When you have gone through the entries below, state how many lines include the word "drop" and write nothing else.
= = = =
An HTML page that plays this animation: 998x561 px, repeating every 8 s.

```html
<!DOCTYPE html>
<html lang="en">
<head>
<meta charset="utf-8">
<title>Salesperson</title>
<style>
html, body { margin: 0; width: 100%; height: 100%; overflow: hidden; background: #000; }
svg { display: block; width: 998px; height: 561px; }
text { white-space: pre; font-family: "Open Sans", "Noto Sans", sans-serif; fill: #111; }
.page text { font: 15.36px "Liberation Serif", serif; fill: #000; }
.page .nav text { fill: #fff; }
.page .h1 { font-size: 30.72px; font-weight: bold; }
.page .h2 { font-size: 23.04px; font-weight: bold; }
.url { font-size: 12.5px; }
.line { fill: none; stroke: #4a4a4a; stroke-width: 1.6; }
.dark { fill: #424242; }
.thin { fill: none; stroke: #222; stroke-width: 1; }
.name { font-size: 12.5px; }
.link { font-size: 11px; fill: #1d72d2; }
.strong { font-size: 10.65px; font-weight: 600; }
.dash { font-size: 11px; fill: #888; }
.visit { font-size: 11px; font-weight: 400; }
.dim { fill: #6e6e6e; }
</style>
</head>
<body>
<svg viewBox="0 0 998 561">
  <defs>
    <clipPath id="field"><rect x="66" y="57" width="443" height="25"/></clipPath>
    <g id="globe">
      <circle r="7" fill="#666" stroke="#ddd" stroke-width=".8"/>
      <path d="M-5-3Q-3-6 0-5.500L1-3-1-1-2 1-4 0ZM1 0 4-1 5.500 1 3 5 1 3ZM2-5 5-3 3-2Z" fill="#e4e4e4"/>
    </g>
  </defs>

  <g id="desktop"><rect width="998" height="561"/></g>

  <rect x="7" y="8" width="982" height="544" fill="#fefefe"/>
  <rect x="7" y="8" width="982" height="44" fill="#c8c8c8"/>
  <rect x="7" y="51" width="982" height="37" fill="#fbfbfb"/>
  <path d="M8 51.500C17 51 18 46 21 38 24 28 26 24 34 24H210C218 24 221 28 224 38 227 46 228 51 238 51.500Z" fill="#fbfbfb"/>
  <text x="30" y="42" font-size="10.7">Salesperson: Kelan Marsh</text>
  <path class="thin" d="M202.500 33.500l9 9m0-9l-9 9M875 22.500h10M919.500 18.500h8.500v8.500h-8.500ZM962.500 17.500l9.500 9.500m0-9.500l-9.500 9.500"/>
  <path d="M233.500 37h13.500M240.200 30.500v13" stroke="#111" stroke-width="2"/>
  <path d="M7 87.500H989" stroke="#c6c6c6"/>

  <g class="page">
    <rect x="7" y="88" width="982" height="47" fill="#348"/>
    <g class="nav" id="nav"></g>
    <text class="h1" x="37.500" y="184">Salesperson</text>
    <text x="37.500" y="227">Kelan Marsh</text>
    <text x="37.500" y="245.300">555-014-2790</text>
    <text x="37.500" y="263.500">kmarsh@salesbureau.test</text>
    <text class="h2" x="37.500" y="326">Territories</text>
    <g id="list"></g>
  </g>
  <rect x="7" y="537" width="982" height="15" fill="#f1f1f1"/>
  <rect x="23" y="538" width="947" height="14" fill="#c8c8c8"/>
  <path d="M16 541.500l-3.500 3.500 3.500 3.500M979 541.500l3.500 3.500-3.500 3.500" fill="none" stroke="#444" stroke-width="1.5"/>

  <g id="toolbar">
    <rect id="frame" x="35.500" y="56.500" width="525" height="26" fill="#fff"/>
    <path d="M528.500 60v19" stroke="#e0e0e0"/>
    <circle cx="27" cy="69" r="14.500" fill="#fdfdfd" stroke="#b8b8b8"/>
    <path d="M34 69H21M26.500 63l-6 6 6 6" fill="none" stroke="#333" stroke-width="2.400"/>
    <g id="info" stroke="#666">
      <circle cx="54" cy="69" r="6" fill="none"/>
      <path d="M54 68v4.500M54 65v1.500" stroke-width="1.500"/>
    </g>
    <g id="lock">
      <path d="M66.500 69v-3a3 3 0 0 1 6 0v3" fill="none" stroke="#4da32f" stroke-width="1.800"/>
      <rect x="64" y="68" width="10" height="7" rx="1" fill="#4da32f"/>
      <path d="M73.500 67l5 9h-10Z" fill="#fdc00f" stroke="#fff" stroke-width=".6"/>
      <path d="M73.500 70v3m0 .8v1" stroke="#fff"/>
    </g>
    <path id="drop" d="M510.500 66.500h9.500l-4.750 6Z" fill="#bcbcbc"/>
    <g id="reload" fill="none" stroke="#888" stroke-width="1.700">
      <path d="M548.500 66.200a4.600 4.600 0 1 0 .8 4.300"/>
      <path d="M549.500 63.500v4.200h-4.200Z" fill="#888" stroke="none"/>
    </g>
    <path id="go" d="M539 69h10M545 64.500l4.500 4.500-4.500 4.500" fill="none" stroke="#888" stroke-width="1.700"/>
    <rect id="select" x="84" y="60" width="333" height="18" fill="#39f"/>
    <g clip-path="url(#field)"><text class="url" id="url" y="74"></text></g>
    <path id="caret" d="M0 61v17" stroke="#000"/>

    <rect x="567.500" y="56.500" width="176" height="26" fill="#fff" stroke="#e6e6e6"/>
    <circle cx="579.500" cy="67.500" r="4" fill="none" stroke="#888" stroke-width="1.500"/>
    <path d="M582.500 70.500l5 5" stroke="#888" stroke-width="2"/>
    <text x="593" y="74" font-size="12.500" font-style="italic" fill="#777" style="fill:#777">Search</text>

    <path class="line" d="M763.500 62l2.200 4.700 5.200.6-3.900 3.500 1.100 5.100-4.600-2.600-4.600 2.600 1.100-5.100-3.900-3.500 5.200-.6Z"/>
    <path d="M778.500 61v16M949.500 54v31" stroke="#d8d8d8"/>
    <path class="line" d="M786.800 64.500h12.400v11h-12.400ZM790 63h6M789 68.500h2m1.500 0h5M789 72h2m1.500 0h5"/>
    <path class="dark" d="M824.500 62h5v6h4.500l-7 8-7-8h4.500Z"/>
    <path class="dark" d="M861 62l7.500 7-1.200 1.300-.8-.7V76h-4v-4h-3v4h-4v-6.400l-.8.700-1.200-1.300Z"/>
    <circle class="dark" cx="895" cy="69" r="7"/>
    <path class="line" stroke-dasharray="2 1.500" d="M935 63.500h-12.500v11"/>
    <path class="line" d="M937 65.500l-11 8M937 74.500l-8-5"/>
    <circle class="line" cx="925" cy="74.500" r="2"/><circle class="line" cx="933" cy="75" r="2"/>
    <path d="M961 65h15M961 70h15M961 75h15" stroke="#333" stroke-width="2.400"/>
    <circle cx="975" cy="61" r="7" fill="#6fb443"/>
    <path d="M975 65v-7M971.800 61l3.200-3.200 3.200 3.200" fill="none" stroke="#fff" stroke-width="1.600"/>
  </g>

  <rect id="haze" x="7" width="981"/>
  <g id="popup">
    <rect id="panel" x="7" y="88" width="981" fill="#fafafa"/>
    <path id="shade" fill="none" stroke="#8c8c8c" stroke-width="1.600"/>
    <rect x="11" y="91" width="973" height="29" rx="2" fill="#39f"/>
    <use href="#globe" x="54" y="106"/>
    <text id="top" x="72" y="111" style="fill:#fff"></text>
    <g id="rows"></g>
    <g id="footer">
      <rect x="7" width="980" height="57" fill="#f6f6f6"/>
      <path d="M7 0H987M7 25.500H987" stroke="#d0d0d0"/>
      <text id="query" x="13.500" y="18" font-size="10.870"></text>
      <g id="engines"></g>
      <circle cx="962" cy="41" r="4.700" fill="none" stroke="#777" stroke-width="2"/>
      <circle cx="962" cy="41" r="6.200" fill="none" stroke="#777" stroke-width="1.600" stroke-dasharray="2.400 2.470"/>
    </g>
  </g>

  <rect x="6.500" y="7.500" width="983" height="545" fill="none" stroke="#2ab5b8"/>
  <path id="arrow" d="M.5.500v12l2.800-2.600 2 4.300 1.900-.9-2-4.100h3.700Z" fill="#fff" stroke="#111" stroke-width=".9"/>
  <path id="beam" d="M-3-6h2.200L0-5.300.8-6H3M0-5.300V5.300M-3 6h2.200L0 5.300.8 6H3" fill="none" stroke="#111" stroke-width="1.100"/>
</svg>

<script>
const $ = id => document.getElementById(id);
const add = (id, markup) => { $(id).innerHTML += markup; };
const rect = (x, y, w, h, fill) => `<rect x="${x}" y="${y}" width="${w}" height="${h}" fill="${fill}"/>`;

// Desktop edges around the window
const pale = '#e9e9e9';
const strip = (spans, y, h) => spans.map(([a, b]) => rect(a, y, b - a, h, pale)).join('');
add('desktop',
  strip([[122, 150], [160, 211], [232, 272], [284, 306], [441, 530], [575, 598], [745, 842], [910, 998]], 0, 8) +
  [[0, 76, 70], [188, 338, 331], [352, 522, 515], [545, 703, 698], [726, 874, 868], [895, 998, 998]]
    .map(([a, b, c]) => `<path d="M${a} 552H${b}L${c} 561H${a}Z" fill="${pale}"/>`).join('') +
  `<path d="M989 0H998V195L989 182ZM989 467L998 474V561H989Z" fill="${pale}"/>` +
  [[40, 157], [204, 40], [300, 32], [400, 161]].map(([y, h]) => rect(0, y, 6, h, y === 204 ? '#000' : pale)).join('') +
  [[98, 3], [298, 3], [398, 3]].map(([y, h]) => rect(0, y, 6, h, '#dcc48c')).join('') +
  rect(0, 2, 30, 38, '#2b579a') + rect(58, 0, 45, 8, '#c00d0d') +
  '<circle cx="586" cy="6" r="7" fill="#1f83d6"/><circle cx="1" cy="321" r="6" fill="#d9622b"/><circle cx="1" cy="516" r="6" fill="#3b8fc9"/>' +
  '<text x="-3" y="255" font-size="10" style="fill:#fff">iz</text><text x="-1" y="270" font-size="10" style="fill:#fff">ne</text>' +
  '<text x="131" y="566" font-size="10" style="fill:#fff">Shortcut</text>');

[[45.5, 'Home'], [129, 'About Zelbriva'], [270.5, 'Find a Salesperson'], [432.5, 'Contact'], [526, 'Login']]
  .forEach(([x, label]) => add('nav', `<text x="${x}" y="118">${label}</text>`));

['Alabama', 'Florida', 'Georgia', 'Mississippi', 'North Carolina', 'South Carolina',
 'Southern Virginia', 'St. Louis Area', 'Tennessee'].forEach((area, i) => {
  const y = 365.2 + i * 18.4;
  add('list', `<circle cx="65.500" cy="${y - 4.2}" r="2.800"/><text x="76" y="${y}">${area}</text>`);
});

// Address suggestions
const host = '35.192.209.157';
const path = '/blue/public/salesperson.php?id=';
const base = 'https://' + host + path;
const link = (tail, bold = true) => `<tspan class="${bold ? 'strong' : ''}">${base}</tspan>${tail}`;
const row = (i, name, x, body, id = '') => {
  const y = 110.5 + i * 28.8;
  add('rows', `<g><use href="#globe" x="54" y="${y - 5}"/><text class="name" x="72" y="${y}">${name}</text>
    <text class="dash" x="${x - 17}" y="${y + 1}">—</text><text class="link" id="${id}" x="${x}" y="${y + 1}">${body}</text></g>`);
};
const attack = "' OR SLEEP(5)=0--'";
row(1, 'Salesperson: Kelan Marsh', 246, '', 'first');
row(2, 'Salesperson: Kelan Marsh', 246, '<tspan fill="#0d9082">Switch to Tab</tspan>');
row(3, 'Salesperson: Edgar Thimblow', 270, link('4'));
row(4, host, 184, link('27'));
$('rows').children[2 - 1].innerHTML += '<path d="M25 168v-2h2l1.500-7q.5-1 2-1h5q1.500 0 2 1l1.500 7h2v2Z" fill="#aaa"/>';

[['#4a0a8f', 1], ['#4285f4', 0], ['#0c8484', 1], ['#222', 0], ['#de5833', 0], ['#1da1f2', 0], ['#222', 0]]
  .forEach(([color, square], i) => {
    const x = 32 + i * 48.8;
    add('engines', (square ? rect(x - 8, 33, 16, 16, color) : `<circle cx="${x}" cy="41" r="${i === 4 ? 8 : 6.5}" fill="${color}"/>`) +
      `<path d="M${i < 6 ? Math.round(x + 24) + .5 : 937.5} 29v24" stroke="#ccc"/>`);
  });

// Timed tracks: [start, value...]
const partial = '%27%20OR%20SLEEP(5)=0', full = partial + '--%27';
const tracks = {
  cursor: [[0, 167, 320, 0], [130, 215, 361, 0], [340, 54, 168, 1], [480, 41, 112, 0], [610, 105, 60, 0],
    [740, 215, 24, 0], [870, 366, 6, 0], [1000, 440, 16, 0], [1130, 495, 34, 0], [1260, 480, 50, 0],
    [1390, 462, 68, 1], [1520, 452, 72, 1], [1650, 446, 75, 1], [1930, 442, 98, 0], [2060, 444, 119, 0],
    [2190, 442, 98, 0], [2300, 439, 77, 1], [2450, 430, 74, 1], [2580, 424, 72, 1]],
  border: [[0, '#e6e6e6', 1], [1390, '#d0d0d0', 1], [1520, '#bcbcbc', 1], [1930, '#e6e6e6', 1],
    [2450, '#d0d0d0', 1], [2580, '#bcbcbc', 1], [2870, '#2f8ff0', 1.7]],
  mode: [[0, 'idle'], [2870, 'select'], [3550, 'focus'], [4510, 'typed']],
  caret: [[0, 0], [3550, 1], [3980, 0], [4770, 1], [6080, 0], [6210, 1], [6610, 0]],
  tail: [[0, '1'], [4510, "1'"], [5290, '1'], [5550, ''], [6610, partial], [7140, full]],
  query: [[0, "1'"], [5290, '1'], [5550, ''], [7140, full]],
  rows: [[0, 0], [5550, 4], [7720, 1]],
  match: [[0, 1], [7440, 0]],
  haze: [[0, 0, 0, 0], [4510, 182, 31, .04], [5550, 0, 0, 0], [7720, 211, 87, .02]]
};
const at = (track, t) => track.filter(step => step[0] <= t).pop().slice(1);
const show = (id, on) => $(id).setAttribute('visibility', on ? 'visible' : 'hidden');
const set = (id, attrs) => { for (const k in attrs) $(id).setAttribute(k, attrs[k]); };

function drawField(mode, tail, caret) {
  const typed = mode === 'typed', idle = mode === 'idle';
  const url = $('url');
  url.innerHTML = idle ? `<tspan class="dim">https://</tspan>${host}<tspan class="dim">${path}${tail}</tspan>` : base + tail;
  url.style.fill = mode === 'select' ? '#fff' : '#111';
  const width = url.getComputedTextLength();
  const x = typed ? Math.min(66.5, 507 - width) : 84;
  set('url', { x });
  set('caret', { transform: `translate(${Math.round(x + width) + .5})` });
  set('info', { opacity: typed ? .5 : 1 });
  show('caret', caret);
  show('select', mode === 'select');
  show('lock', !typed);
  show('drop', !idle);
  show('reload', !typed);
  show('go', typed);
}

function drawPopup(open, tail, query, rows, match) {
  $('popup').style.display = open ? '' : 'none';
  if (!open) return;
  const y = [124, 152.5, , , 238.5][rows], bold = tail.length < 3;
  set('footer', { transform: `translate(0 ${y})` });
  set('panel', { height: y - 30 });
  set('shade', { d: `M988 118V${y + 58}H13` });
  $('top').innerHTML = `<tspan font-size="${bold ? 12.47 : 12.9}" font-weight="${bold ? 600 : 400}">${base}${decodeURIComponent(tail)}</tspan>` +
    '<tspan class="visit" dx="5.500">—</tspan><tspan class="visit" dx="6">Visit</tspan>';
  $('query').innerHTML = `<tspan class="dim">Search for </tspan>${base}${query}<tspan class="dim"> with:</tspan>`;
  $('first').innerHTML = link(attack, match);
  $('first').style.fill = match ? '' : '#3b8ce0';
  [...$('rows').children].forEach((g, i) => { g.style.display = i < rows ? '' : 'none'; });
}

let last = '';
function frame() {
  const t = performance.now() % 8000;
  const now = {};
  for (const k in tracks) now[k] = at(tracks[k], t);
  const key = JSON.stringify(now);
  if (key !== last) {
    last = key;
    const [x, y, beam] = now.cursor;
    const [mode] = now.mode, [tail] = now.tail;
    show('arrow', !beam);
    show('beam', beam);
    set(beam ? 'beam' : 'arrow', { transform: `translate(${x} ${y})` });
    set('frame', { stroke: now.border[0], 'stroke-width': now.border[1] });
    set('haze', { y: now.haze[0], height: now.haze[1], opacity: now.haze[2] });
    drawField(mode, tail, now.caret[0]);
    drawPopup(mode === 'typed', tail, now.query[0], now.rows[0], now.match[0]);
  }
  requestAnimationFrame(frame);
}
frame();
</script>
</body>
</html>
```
= = = =
**EXPECTED OUTPUT**
2